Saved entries
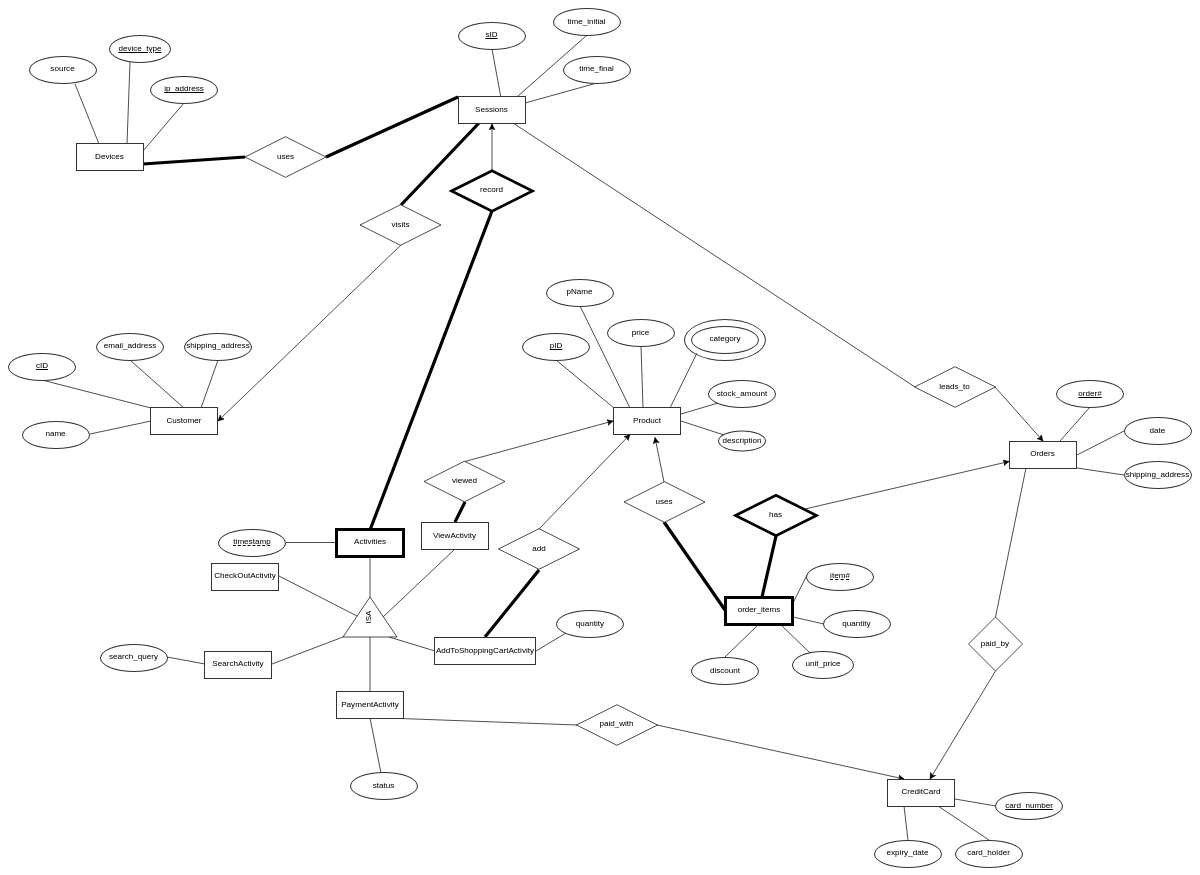
<!DOCTYPE html>
<html lang="en">
<head>
<meta charset="utf-8">
<title>Shop sessions entity relationship diagram</title>
<style>
:root { --ink: #000; --line: #333; --paper: #fff; }
* { box-sizing: border-box; }
body { margin: 0; background: var(--paper); }
.diagram { position: relative; width: 1200px; height: 875px; overflow: hidden; background: var(--paper); color: var(--ink); font: 8.1px/1 "Liberation Sans", Arial, sans-serif; }
.connections { position: absolute; inset: 0; display: block; fill: none; stroke: var(--ink); stroke-width: .7; }
.total { stroke-width: 3.2; }
.directed { marker-end: url(#arrow); }
.relations { fill: var(--paper); }
.identifying { stroke-width: 2.7; }
.node { position: absolute; left: calc(var(--x) * 1px); top: calc(var(--y) * 1px); width: var(--w, 68px); height: var(--h, 28px); transform: translate(-50%, -50%); display: flex; align-items: center; justify-content: center; white-space: nowrap; }
.entity { border: 1px solid var(--line); background: var(--paper); }
.weak { --w: 70px; --h: 30px; border: 3px solid var(--ink); }
.attribute { border: 1px solid var(--line); border-radius: 50%; background: var(--paper); }
.multi::before { content: ""; position: absolute; inset: -8px; border: 1px solid var(--line); border-radius: 50%; }
.key { text-decoration: underline; }
.partial { text-decoration: underline dashed; }
.isa span { transform: rotate(-90deg); }
</style>
</head>
<body>
<main class="diagram">
<svg class="connections" width="1200" height="875" viewBox="0 0 1200 875" aria-hidden="true">
  <defs>
    <marker id="arrow" markerUnits="userSpaceOnUse" markerWidth="8" markerHeight="8" refX="6" refY="3" orient="auto"><path d="M0 0L6 3L0 6L1.5 3Z" fill="#000" stroke="#000" stroke-width=".5"/></marker>
    <path id="diamond" d="M-40.500 0L0 -20.300L40.500 0L0 20.300Z"/>
  </defs>
  <g class="attribute-links">
    <path d="M75 84L99 144M130 62L127 144M184 103L143 151"/>
    <path d="M492 49L501 98M586 36L518 96M597 83L525 103"/>
    <path d="M42 380L151 408M130 360L184 408M218 360L201 408M90 434L151 421"/>
    <path d="M556 360L614 408M580 306L630 408M641 346L643 408M697 353L670 408M718 403L681 414M724 435L681 421"/>
    <path d="M1090 407L1060 441M1124 431L1077 455M1124 475L1077 468"/>
    <path d="M286 542.500H337M167 657L205 664M566 633L536 651M370 718L381 773"/>
    <path d="M807 575L793 603M824 624L793 617M759 624L725 657M780 624L810 653"/>
    <path d="M955 799L996 806M904 806L908 840M938 806L989 840"/>
  </g>
  <g class="hierarchy-links">
    <path d="M370 556V597M279 576L357 616M455 549L383 617M343 637L272 664M389 637L435 651M370 637V692"/>
  </g>
  <g class="relation-links">
    <path d="M513 123L915 387M465 461.500"/>
    <path class="directed" d="M401 245L218 421"/>
    <path class="directed" d="M492 171V124"/>
    <path class="directed" d="M995 387L1043 441"/>
    <path class="directed" d="M465 461.500L613 421"/>
    <path class="directed" d="M539 529L630 434.500"/>
    <path class="directed" d="M664 482L655 437.500"/>
    <path class="directed" d="M805 509L1009 461.500"/>
    <path d="M1026 468L995.500 617"/>
    <path class="directed" d="M995.500 671L930 779"/>
    <path d="M387 718L577 725"/>
    <path class="directed" d="M657 725L904 779"/>
  </g>
  <g class="total">
    <path d="M143 164L245 157M326 157L458 97M479 123L401 205M492 211L370 530M465 502L455 522M539 570L485 637M664 522L725 610M776 536L762 597"/>
  </g>
  <g class="relations">
    <use href="#diamond" x="285.500" y="157"/>
    <use href="#diamond" x="400.500" y="225"/>
    <use href="#diamond" class="identifying" x="492" y="191"/>
    <use href="#diamond" x="464.500" y="481.500"/>
    <use href="#diamond" x="539" y="549"/>
    <use href="#diamond" x="664.500" y="502"/>
    <use href="#diamond" class="identifying" x="776" y="515.500"/>
    <use href="#diamond" x="955" y="387"/>
    <use href="#diamond" x="617" y="725"/>
    <path d="M995.500 617L1022.500 644L995.500 671L968.500 644Z"/>
    <path d="M370 597L397 637H343Z"/>
  </g>
</svg>

<section aria-label="Devices">
  <div class="node entity" style="--x:109.500;--y:157">Devices</div>
  <div class="node attribute" style="--x:62.500;--y:69.500">source</div>
  <div class="node attribute key" style="--x:140;--y:49;--w:62px">device_type</div>
  <div class="node attribute key" style="--x:184;--y:89.500">ip_address</div>
</section>
<section aria-label="Sessions">
  <div class="node entity" style="--x:491.500;--y:110">Sessions</div>
  <div class="node attribute key" style="--x:491.500;--y:35.500">sID</div>
  <div class="node attribute" style="--x:586.500;--y:22">time_initial</div>
  <div class="node attribute" style="--x:596.500;--y:69.500">time_final</div>
</section>
<section aria-label="Customer">
  <div class="node entity" style="--x:184;--y:421">Customer</div>
  <div class="node attribute key" style="--x:42;--y:366.500">cID</div>
  <div class="node attribute" style="--x:130;--y:346.500">email_address</div>
  <div class="node attribute" style="--x:218;--y:346.500">shipping_address</div>
  <div class="node attribute" style="--x:55.500;--y:434.500">name</div>
</section>
<section aria-label="Product">
  <div class="node entity" style="--x:647;--y:421">Product</div>
  <div class="node attribute key" style="--x:556;--y:346.500">pID</div>
  <div class="node attribute" style="--x:579.500;--y:292.500">pName</div>
  <div class="node attribute" style="--x:640.500;--y:333">price</div>
  <div class="node attribute multi" style="--x:725;--y:339.500">category</div>
  <div class="node attribute" style="--x:742;--y:394">stock_amount</div>
  <div class="node attribute" style="--x:742;--y:441;--w:48px;--h:21px">description</div>
</section>
<section aria-label="Orders">
  <div class="node entity" style="--x:1042.500;--y:454.500">Orders</div>
  <div class="node attribute key" style="--x:1090;--y:394">order#</div>
  <div class="node attribute" style="--x:1157.500;--y:431">date</div>
  <div class="node attribute" style="--x:1157.500;--y:475">shipping_address</div>
</section>
<section aria-label="Order items">
  <div class="node entity weak" style="--x:759;--y:610.500">order_items</div>
  <div class="node attribute partial" style="--x:840;--y:576.500">item#</div>
  <div class="node attribute" style="--x:856.500;--y:624">quantity</div>
  <div class="node attribute" style="--x:823;--y:664.500;--w:62px">unit_price</div>
  <div class="node attribute" style="--x:725;--y:671">discount</div>
</section>
<section aria-label="Activities">
  <div class="node entity weak" style="--x:370;--y:542.500">Activities</div>
  <div class="node attribute partial" style="--x:252;--y:542.500">timestamp</div>
  <div class="node entity" style="--x:245;--y:576.500">CheckOutActivity</div>
  <div class="node entity" style="--x:454.500;--y:536">ViewActivity</div>
  <div class="node entity" style="--x:238;--y:664.500">SearchActivity</div>
  <div class="node attribute" style="--x:133.500;--y:657.500">search_query</div>
  <div class="node entity" style="--x:485;--y:651;--w:102px">AddToShoppingCartActivity</div>
  <div class="node attribute" style="--x:590;--y:624">quantity</div>
  <div class="node entity" style="--x:370;--y:705">PaymentActivity</div>
  <div class="node attribute" style="--x:383.500;--y:786">status</div>
  <div class="node isa" style="--x:370;--y:617"><span>ISA</span></div>
</section>
<section aria-label="Credit card">
  <div class="node entity" style="--x:921;--y:792.500">CreditCard</div>
  <div class="node attribute key" style="--x:1029;--y:806">card_number</div>
  <div class="node attribute" style="--x:907.500;--y:853.500">expiry_date</div>
  <div class="node attribute" style="--x:988.500;--y:853.500">card_holder</div>
</section>
<section aria-label="Relations">
  <div class="node" style="--x:285.500;--y:157">uses</div>
  <div class="node" style="--x:400.500;--y:225">visits</div>
  <div class="node" style="--x:491.500;--y:190.500">record</div>
  <div class="node" style="--x:464.500;--y:481.500">viewed</div>
  <div class="node" style="--x:539;--y:549">add</div>
  <div class="node" style="--x:664;--y:502">uses</div>
  <div class="node" style="--x:775.500;--y:515.500">has</div>
  <div class="node" style="--x:954.500;--y:387">leads_to</div>
  <div class="node" style="--x:995;--y:644">paid_by</div>
  <div class="node" style="--x:616.500;--y:724.500">paid_with</div>
</section>
</main>
</body>
</html>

## [PROMPT]
Within the data above, how many lines include "connections"? The number alone is the answer.

## [COMPLETED EXERCISE]
2